Researchers claimed to have found a security flaw in Tesco’s Hudl tablet

Tesco’s Hudl tablet made headlines for the wrong reasons over the weekend, with the news that a security flaw meant that users’ sensitive data could retrieved even after performing a factory reset on the device.

The BBC teamed up with researcher Ken Munro of Pen Test Partners to test 10 secondhand Hudls bought from eBay. By exploiting a flaw in the tablet’s processor, Munro was able to extract PIN codes to unlock devices as well as Wi-Fi keys, cookies and other browsing data that could be used to sign in to a website as the tablet’s original owner.

“At the moment, I do not think the Tesco Hudl is really suitable to put any data of any sensitivity on. Putting passwords on there, into browsers, is really asking for trouble,” said Munro, in a video demonstration of the Hudl flaw. “If it’s stolen, PIN-locked or not, someone’s going to get your data off it.

“It’s a really cool device with entry-level Android hardware. But unfortunately, with cheapness comes some problems with security.”

Tesco said: “Customers should always ensure all personal information is removed prior to giving away or selling any mobile device. To guarantee this, they should use a data wipe program.” A spokesman added that any device returned to the retailer would be wiped securely, while consumers could get more information from the government’s Get Safe Online website.
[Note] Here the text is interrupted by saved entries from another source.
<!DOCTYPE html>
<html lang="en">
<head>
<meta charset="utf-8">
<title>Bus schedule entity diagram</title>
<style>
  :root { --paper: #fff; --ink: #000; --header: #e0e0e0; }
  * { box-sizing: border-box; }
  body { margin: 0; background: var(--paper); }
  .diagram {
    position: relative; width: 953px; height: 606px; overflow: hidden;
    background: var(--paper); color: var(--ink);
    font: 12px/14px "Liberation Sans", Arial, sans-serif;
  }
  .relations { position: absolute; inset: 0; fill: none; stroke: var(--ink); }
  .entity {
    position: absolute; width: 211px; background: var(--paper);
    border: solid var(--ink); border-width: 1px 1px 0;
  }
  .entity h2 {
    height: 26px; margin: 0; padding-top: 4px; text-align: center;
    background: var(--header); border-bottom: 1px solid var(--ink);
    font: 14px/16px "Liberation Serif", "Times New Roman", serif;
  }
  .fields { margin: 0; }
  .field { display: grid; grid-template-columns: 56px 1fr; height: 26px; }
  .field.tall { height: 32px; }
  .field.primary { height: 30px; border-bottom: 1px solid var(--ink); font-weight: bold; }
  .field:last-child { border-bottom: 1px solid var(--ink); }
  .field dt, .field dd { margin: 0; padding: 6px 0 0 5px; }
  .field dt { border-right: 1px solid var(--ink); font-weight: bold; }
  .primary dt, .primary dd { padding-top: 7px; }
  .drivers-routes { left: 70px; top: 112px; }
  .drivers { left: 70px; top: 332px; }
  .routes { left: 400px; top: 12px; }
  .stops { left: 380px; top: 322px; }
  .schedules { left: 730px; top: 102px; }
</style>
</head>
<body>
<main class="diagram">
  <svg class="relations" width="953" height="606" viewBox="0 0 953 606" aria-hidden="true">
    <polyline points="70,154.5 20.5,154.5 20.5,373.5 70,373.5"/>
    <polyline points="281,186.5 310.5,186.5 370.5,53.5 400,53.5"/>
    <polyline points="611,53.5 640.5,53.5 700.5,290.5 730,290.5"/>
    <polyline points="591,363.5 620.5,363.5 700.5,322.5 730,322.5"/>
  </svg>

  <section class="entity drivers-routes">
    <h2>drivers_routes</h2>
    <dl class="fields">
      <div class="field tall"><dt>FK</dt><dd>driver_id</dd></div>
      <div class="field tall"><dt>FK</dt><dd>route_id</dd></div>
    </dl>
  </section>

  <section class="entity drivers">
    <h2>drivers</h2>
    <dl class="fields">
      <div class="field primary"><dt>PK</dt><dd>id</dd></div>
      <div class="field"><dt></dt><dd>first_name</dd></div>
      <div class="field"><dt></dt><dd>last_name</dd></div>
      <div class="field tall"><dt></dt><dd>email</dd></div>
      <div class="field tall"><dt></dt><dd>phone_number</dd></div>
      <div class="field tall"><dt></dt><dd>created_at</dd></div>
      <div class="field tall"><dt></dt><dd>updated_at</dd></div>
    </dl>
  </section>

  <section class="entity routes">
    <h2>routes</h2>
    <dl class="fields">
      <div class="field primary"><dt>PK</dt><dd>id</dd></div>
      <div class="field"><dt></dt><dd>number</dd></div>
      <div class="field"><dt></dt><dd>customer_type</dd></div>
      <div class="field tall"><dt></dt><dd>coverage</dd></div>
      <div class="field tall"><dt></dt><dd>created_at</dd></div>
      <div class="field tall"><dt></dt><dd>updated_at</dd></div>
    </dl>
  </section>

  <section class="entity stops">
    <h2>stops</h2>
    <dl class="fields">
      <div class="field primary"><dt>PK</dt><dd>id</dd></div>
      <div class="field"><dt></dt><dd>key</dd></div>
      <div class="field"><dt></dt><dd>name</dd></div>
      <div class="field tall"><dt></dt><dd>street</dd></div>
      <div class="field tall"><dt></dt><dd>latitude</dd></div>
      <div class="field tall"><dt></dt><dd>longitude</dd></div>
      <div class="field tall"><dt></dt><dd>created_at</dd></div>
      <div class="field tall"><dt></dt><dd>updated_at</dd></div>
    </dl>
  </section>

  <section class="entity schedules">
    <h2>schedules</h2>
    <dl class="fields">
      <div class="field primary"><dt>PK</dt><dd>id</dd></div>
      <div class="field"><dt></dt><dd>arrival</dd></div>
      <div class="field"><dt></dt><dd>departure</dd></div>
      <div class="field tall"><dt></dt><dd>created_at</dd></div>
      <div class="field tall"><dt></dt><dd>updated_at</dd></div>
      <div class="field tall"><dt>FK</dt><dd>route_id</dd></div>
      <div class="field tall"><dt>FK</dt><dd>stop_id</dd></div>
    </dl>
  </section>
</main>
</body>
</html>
It’s worth noting that although the Hudl was singled out in this study, Android devices in general have attracted criticism for not completely wiping user data. In July, software company Avast was able to recover some 40,000 photos, 750 emails and 250 contact names from just 20 Android phones it bought on eBay that had supposedly been wiped. The problem arises because phones don’t always wipe your data when you think you’re wiping it – they just erase the index system used to find that data. The data stays on your phone until it is eventually overwritten.

The Hudl, lest we forget, flew off the shelves on its release last September (mark II is due this autumn). It’s only now, with those first devices coming up to a year old, that they are starting to appear on auction sites, as consumers look to upgrade – in the process exposing the problem outlined by Munro.

Warnings about processor security and Wi-Fi keys may seem a little obscure to people in the grocery sector, but they are a reminder that in its efforts to corner the digital customer, Tesco is exposing itself to the sort of PR problems usually experienced by consumer tech companies (and government employees who leave laptops on trains).

Some pundits will no doubt be thinking it was all a lot simpler when Tesco’s main job was to pile ‘em high and sell ‘em cheap – and some may be wishing fervently it would stick to this game. But this Hudl headache is the sort of thing Tesco will have to weather if it’s serious about being a digital player.